▶ _THE PROBLEM_
Each line of the records that includes "axis" should be found and copied.

▶ _GIVEN INFORMATION_
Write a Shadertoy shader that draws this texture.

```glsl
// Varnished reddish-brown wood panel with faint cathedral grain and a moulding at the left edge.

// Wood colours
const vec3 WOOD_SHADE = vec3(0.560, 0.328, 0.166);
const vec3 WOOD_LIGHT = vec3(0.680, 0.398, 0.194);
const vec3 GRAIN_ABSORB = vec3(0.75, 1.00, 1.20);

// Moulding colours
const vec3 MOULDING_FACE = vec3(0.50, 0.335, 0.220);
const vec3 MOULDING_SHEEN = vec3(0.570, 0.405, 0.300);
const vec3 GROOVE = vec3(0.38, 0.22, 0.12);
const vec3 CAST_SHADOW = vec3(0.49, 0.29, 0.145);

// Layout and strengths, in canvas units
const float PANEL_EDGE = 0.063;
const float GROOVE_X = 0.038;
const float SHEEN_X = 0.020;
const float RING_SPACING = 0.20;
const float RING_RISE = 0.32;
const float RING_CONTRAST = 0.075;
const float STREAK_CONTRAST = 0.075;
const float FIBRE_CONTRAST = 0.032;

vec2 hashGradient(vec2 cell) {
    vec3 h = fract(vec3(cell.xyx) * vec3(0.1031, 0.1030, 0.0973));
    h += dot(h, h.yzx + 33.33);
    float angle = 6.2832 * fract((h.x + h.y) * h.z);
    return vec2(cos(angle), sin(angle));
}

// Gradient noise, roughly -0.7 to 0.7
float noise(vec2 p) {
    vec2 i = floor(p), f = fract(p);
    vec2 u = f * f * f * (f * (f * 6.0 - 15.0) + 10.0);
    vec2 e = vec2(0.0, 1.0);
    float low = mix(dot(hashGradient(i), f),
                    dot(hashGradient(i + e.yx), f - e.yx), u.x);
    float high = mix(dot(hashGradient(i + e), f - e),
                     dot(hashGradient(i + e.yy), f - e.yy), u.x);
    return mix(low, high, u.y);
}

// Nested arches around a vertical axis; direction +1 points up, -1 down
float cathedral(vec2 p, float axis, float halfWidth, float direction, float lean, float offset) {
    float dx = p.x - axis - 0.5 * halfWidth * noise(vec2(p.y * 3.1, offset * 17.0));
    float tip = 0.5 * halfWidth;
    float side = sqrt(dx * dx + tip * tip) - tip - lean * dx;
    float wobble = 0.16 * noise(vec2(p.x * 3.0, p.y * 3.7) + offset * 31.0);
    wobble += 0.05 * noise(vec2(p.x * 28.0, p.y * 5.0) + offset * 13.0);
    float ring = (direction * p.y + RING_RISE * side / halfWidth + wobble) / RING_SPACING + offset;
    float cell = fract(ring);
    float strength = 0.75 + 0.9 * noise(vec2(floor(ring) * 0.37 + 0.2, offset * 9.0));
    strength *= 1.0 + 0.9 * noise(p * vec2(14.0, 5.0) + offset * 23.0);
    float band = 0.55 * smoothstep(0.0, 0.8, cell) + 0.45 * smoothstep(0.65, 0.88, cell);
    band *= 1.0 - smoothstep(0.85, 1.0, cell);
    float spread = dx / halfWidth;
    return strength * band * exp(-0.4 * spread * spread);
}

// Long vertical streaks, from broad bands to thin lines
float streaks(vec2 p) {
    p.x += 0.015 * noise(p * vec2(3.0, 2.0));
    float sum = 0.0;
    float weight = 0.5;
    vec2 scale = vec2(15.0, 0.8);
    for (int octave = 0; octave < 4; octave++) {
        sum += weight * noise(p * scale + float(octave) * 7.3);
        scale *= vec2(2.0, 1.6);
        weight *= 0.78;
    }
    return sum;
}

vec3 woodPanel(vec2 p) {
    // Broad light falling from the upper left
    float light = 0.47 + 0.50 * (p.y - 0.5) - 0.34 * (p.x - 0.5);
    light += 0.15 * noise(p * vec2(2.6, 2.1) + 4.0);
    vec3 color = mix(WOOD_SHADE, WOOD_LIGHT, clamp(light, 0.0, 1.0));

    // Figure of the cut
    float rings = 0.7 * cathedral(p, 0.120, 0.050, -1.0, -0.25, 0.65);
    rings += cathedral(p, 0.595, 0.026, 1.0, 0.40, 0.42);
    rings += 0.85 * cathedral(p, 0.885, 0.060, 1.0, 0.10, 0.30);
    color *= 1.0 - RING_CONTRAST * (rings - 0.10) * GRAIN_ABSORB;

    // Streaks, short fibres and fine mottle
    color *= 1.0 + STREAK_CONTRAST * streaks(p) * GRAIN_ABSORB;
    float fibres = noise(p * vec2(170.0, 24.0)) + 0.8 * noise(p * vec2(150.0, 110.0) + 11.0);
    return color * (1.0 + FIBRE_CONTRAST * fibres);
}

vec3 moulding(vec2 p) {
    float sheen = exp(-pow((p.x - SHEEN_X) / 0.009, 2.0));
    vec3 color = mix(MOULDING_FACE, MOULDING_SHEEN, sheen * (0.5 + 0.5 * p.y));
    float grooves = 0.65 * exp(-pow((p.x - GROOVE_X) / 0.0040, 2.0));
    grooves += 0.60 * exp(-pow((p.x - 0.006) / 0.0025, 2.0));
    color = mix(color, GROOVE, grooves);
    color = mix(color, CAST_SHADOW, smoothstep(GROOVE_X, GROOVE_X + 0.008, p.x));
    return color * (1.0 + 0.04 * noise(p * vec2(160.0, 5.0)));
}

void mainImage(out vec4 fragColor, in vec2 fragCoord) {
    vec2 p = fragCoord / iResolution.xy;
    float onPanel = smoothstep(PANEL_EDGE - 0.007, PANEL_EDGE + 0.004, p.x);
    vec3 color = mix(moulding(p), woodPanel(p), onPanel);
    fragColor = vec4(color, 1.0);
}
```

▶ _SOLUTION TO THIS PROBLEM_
// Nested arches around a vertical axis; direction +1 points up, -1 down
float cathedral(vec2 p, float axis, float halfWidth, float direction, float lean, float offset) {
    float dx = p.x - axis - 0.5 * halfWidth * noise(vec2(p.y * 3.1, offset * 17.0));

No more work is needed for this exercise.